In May of 2007, I wrote Why are gas prices high, and what can we do about it? At the time, the national average price for a gallon of regular unleaded gasoline was $3.22.
The national average price is now 59 cents higher, at $3.81 per gallon. That’s down 30 cents from a high of $4.11 in early July.
In June of 2007, here’s what I wrote.
Q: So what can the government do about [high gas prices]?
A: In the short run, almost nothing. In the long run, the President has proposed to:
- lower demand by increasing fuel economy standards (“CAFE”), and also to reform the way those standards are measured, to encourage sound science, safety, and keep costs low
- increase our domestic oil supply by drilling for more oil, both in the Gulf of Mexico and off the Alaskan and Virginia coasts (these are already underway), and in Alaska (we need Congress to change the law)
- increase our supply of alternative fuels by expanding something called the Renewable Fuel Standard, mandating that more of our fuel come from ethanol (from corn and, eventually, other plant sources), and expanding it to include other alternatives like electric vehicles, plug-in hybrids, and coal-to-liquids
- increase our insurance policy by doubling the size of the Strategic Petroleum Reserve. The SPR is a few big holes in the ground where the nation stores oil, just in case there’s a severe supply disruption
- and, most importantly, encourage the development of new technologies on both the supply side and the demand side. The President has proposed increased federal R&D funding for cellulosic ethanol, batteries and plug-in hybrid vehicles, and even a “Hydrogen Fuel Initiative”in the long run.
#1, #3, and #4 are the President’s new “20 in 10” proposal that he rolled out in the State of the Union address this year. Together, they would reduce our gasoline usage by up to 20% within 10 years (by 2017). If you want to learn more about our “20 in 10” energy proposal, you can find a good description here.

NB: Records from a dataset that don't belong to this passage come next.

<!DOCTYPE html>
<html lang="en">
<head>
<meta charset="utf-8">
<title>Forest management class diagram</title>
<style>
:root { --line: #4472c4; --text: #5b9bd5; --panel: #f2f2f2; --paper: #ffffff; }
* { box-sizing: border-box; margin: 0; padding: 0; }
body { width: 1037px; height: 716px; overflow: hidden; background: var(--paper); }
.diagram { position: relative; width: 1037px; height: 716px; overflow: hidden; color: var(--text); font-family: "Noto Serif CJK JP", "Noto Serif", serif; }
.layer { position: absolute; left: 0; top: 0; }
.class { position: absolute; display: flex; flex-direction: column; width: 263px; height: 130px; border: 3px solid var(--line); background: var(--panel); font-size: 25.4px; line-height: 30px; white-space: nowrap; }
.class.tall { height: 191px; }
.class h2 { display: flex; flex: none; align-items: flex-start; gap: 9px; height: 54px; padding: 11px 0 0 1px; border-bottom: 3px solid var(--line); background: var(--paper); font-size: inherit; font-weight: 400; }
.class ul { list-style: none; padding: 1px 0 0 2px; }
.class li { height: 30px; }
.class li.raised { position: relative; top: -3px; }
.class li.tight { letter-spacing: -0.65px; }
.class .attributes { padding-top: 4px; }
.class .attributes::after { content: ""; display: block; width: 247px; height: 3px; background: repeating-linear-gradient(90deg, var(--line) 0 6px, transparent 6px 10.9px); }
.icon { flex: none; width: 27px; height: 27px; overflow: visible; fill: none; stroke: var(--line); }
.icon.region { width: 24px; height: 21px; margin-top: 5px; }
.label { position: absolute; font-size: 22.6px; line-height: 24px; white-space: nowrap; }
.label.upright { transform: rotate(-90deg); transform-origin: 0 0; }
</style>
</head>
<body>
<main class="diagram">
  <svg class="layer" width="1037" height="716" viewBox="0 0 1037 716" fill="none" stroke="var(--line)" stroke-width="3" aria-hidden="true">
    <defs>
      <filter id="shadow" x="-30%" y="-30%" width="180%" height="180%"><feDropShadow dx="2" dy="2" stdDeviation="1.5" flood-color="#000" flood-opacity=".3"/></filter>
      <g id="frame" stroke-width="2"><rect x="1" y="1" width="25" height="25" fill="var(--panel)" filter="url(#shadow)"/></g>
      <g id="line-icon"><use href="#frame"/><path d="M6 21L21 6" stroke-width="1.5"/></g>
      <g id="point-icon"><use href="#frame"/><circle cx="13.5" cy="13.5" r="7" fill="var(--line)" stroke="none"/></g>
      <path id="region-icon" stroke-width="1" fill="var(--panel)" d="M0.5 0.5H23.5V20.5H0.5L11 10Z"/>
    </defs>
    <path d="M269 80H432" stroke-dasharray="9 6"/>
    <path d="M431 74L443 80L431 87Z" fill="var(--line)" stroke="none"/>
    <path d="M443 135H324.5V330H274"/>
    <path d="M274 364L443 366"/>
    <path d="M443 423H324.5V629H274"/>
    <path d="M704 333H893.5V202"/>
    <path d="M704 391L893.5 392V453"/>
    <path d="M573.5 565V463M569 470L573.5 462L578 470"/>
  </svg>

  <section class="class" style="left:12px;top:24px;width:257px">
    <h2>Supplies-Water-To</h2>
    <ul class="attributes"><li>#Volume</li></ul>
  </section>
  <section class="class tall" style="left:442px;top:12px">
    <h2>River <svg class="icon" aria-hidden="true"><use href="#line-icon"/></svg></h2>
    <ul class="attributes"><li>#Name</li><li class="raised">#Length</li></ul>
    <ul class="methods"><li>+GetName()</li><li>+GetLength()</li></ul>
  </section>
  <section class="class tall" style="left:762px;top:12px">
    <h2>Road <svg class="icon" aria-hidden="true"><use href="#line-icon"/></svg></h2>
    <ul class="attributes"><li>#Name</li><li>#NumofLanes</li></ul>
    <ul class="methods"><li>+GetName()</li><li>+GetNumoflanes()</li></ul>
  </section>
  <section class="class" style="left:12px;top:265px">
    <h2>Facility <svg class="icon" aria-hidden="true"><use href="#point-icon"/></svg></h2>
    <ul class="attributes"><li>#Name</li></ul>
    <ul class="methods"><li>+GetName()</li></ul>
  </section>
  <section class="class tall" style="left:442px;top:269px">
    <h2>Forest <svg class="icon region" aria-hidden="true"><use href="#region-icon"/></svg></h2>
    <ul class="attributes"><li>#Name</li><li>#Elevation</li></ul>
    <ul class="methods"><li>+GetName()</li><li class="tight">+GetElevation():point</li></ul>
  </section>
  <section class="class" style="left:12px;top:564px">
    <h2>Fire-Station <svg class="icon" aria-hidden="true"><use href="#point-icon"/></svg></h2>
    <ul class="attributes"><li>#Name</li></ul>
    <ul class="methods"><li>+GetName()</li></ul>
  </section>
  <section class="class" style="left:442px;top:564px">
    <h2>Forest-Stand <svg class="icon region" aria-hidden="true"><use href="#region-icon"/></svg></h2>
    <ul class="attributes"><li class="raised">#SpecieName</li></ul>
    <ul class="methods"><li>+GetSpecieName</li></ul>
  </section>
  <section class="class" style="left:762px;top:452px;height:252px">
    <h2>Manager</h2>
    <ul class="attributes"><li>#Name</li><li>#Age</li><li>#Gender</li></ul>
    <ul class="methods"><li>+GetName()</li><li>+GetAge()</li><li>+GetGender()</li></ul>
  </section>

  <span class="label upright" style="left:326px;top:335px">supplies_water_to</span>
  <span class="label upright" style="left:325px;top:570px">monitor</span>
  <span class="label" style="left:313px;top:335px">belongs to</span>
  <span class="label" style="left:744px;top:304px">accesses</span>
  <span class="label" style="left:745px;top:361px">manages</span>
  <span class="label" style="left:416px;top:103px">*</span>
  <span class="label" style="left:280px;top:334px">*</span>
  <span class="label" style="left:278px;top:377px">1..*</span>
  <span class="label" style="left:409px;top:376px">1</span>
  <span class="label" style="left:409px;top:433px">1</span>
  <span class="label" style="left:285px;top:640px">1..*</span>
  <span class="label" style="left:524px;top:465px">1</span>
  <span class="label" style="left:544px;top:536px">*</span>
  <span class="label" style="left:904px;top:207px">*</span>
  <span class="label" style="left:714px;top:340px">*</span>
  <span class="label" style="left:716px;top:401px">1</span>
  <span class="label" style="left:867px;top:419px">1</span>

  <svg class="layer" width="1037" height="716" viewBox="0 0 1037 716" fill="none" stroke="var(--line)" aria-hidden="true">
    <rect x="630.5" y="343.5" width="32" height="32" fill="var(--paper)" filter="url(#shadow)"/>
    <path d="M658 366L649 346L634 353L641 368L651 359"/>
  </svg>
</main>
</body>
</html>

The solutions take years to have a big effect. We’re urging the Congress to take those long-term actions now. It’s taken years to get to this point, and it’s going to take us years to work our way out of it. But that’s no excuse for not […]